# What to do:
Scan the material for the string "transform" and copy out every line in which it occurs.

# Records:
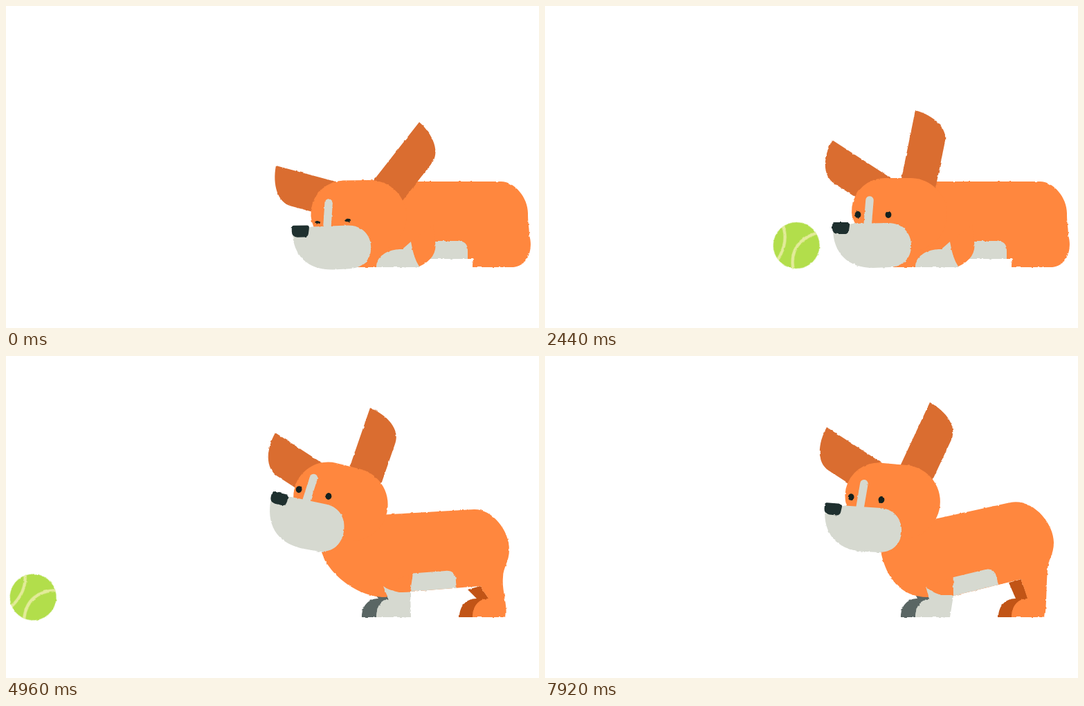
An HTML page that plays this animation: 770x466 px, repeating every 8960 ms.

```html
<!DOCTYPE html>
<html lang="en">
<head>
<meta charset="utf-8">
<title>Dog and ball</title>
<style>
html, body { margin: 0; width: 100%; height: 100%; overflow: hidden; background: #fff; }
svg { display: block; width: 100vw; height: 100vh; }
</style>
</head>
<body>
<svg viewBox="0 0 770 466">
  <defs>
    <filter id="rough" filterUnits="userSpaceOnUse" x="0" y="0" width="770" height="466" color-interpolation-filters="sRGB">
      <feTurbulence type="fractalNoise" baseFrequency=".16" numOctaves="2" seed="4" result="n"/>
      <feDisplacementMap in="SourceGraphic" in2="n" scale="2.5" xChannelSelector="R" yChannelSelector="G"/>
    </filter>
    <clipPath id="disc"><circle r="33.5"/></clipPath>
    <path id="ear" fill="#da6d30" d="M0 0C28 2 51 16 51 36V128H0Z"/>
  </defs>
  <g filter="url(#rough)">
    <path id="farFore" fill="#5a6664"/>
    <path id="farHind" fill="#c15416"/>
    <path id="body" fill="#ff873e"/>
    <path id="patch" fill="#d6d9d0" d="M0 0L6 -26H53Q67 -26 67 -12V0Z"/>
    <path id="leg" fill="#d6d9d0"/>
    <path id="arm" fill="#ff873e"/>
    <use id="ear1" href="#ear"/>
    <use id="ear2" href="#ear"/>
    <g id="head">
      <path id="skull" fill="#ff873e"/>
      <path d="M-27 -21L-30 16" stroke="#d6d9d0" stroke-width="11.5" stroke-linecap="round"/>
      <path id="muzzle" fill="#d6d9d0" d="M-80 8L-52 1L0 0C20 0 33 14 33 33C33 52 20 63 2 64L-22 65C-58 65 -80 44 -80 8Z"/>
      <path fill="#1f302f" d="M-78 11H-59Q-55 11 -56 16L-57 23Q-58 28 -63 28H-73Q-81 27 -81 20V15Q-81 11 -78 11Z"/>
      <ellipse id="eye1" cx="-44" fill="#14211f"/>
      <ellipse id="eye2" fill="#14211f"/>
    </g>
    <g id="ball">
      <circle r="33.5" fill="#b2de4b"/>
      <path clip-path="url(#disc)" fill="none" stroke="#e3eb9a" stroke-width="4.2" d="M-16 -31Q12 -2 -14 32M10 -33Q12 0 35 14"/>
    </g>
  </g>
</svg>
<script>
const LOOP = 8960, STEP = 40, GROUND = 378, KICK = 4520;

// Joints of each pose; everything else follows from them.
// head: x, y, angle, turn down, muzzle depth, eyes open; ears: tip x, y, angle
const rest = {
  lie: [0], nape: [540, 241], back: [672, 212], rump: [735, 270],
  groin: [688, 323], belly: [590, 347],
  arm: [550, 333], elbow: [572, 346], pit: [589, 346],
  head: [486, 208, 5, 0, 1, 1], ear1: [407, 103, -57], ear2: [556, 67, 25]
};
const look = { ...rest,
  back: [678, 211], rump: [742, 272], groin: [692, 322],
  head: [487, 215, 4, 0, .97, 1], ear1: [401, 115, -61], ear2: [544, 68, 19]
};
const kick = { ...rest,
  nape: [540, 230], back: [675, 222], rump: [727, 280], groin: [685, 333], belly: [584, 341],
  arm: [545, 333], elbow: [568, 342], pit: [584, 341],
  head: [466, 203, 13, -.15, 1.08, 1], ear1: [389, 111, -57], ear2: [526, 75, 19]
};
const dig = { ...rest,
  nape: [540, 245], back: [680, 196], rump: [762, 265], groin: [704, 316], belly: [615, 340],
  arm: [573, 328], elbow: [597, 358], pit: [618, 314],
  head: [516, 313, -41.4, 1, .62, 1], ear1: [528, 182, 39], ear2: [597, 167, 53]
};
const sniff = { ...rest,
  back: [680, 230], rump: [750, 295], groin: [706, 346], belly: [598, 347],
  arm: [575, 334], elbow: [600, 363], pit: [614, 322],
  head: [494, 271, 5, 0, .96, 1], ear1: [441, 222, -78], ear2: [669, 214, 81]
};
const sleep = {
  lie: [1], nape: [540, 254], back: [715, 254], rump: [754, 300],
  groin: [674, 366], belly: [600, 366],
  arm: [585, 341], elbow: [597, 377], pit: [620, 341],
  head: [493.5, 305.5, -1, 0, .98, 0], ear1: [390, 231, -75], ear2: [597, 168, 38]
};
const alert = { ...sleep,
  head: [496, 302, 0, 0, 1, 1], ear1: [415, 194, -57], ear2: [535, 151, 11.5]
};

const ACTS = [
  [0, sleep], [840, sleep], [1400, alert], [2640, alert], [3180, sniff], [3600, sniff],
  [4360, dig], [4480, dig], [4880, kick], [5400, kick], [6060, look], [6120, look], [7600, rest]
];

const $ = id => document.getElementById(id);
const set = (id, attrs) => { for (const k in attrs) $(id).setAttribute(k, attrs[k]); };
const mix = (a, b, u) => a + (b - a) * u;
const ease = u => u * u * (3 - 2 * u);
const clamp = u => Math.min(1, Math.max(0, u));
const place = (id, x, y, angle, sx = 1) =>
  set(id, { transform: `translate(${x} ${y}) rotate(${angle}) scale(${sx} 1)` });

function poseAt(t) {
  const i = Math.max(1, ACTS.findIndex(([at]) => at > t));
  const last = t >= ACTS[ACTS.length - 1][0];
  const [[t0, a], [t1, b]] = last ? ACTS.slice(-2) : ACTS.slice(i - 1, i + 1);
  const u = ease(clamp((t - t0) / (t1 - t0))), pose = {};
  for (const part in a) pose[part] = a[part].map((v, k) => mix(v, b[part][k], u));
  return pose;
}

// Curve from the sole corner over the toes to the ankle
const toe = (x, ax, ay) =>
  `${x} ${GROUND}C${x} ${mix(GROUND, ay, .6)} ${mix(x, ax, .4)} ${ay} ${ax} ${ay}`;

// Outline around two circles, the second one larger
function hull(x1, y1, r1, x2, y2, r2) {
  const mid = Math.atan2(y2 - y1, x2 - x1);
  const half = Math.acos((r1 - r2) / Math.hypot(x2 - x1, y2 - y1));
  const on = (x, y, r, a) => `${x + r * Math.cos(a)} ${y + r * Math.sin(a)}`;
  return `M${on(x1, y1, r1, mid + half)}A${r1} ${r1} 0 0 1 ${on(x1, y1, r1, mid - half)}` +
    `L${on(x2, y2, r2, mid - half)}A${r2} ${r2} 0 1 1 ${on(x2, y2, r2, mid + half)}Z`;
}

function drawBody({ lie: [lie], nape, back, rump, groin, belly, head }, chest) {
  const [bx, by] = back, [rx, ry] = rump;
  const slope = (by - nape[1]) / (bx - nape[0]), reach = (rx - bx) / 2;
  const hx = rx - 9 + 11 * lie, hy = ry + 40 - 8 * lie;
  const heel = 722 + 11 * lie;

  const tilt = head[2] * Math.PI / 180, cos = Math.cos(tilt), sin = Math.sin(tilt);
  const tx = head[0] + 6 * cos - 76 * sin;
  const ty = Math.min(chest[1], head[1] + 6 * sin + 76 * cos);

  set("body", { d: `M${nape}L${back}
    C${bx + reach} ${by + slope * reach} ${rx} ${(by + ry) / 2} ${rump}
    C${rx} ${ry + 18} ${hx} ${hy - 14} ${hx} ${hy}
    C${hx - 2 + 8 * lie} ${hy + 20} ${heel + 3 + 18 * lie} ${360 + 16 * lie} ${heel} ${GROUND}
    L${toe(674, 697 - 21 * lie, 351 + 15 * lie)}L${groin}L${belly}L${chest}
    C${chest[0] - 38} ${chest[1]} ${tx + 8} ${Math.min(chest[1], ty + 38)} ${tx} ${ty}
    L${tx - 30} ${ty - 45}Z` });
}

function drawLegs({ lie: [lie], groin: [gx, gy], belly, arm, elbow, pit }) {
  const [ax, ay] = arm, [ex, ey] = elbow, [px, py] = pit;
  const sway = (ax - 550) / 2;
  set("farFore", { d: `M${toe(514, 538, 351)}L${534 + sway} 343L566 345L560 352L550 ${GROUND}Z` });
  set("farHind", { d: `M${toe(655, 680, 351)}L${gx - 18} ${gy + 5}L${gx} ${gy}L698 352L692 ${GROUND}Z`,
    transform: `translate(${40 * lie} 0)` });
  set("leg", { d: `M${toe(535, 555 + sway, 352)}L${arm}L${belly}L${585 + 12 * lie} ${GROUND}Z` });
  set("arm", { d: `M${arm}Q${mix(ax, ex, .3)} ${mix(ay, ey, .65)} ${elbow}
    Q${px + 4} ${mix(ey, py, .35)} ${pit}L${px - 3} ${py - 25}Z` });
}

function drawHead({ head: [x, y, angle, turn, depth, open], ear1, ear2 }) {
  place("ear1", ...ear1, mix(-1, 1, clamp(turn)));
  place("ear2", ...ear2);
  place("head", x, y, angle);
  set("skull", { d: hull(mix(-5, -35, turn), mix(-5, -45, turn), mix(48, 33, turn),
    mix(32, 15, turn), mix(0, -27, turn), mix(53, 54, turn)) });
  set("muzzle", { transform: `translate(0 12) scale(1 ${depth})` });
  const size = 1 - .4 * clamp(turn);
  [7, 4.5].forEach((droop, i) => set("eye" + (i + 1),
    { cy: droop * (1 - open), rx: 4.4 * size, ry: mix(2.3, 4.9, open) * size }));
}

function drawDog(pose) {
  const [ax, ay] = pose.arm, lie = pose.lie[0];
  const chest = [ax + 3, ay + 16 + 21 * lie];
  const [gx, gy] = pose.groin, [bx, by] = pose.belly;
  drawBody(pose, chest);
  drawLegs(pose);
  drawHead(pose);
  place("patch", bx, by, Math.atan2(gy - by, gx - bx) * 180 / Math.PI);
}

// Each bounce keeps the same share of the time in the air
function ballY(t) {
  let from = 560, air = 880;
  while (t >= from + air && air > 60) { from += air; air *= .68; }
  const u = clamp((t - from) / air);
  return 349 - 4 * 230 * (air / 880) ** 2 * u * (1 - u);
}

function drawBall(t) {
  const x = 462 - 257 * Math.exp((1600 - Math.min(t, KICK)) / 879);
  const away = .94 * Math.max(0, t - KICK);
  place("ball", x - away, ballY(t), 1.36 * (x - 205) - 1.13 * away);
}

const start = performance.now();
function tick() {
  const t = Math.floor((performance.now() - start) % LOOP / STEP) * STEP;
  drawDog(poseAt(t));
  drawBall(t);
  requestAnimationFrame(tick);
}
tick();
</script>
</body>
</html>
```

# Output:
  set(id, { transform: `translate(${x} ${y}) rotate(${angle}) scale(${sx} 1)` });
    transform: `translate(${40 * lie} 0)` });
  set("muzzle", { transform: `translate(0 12) scale(1 ${depth})` });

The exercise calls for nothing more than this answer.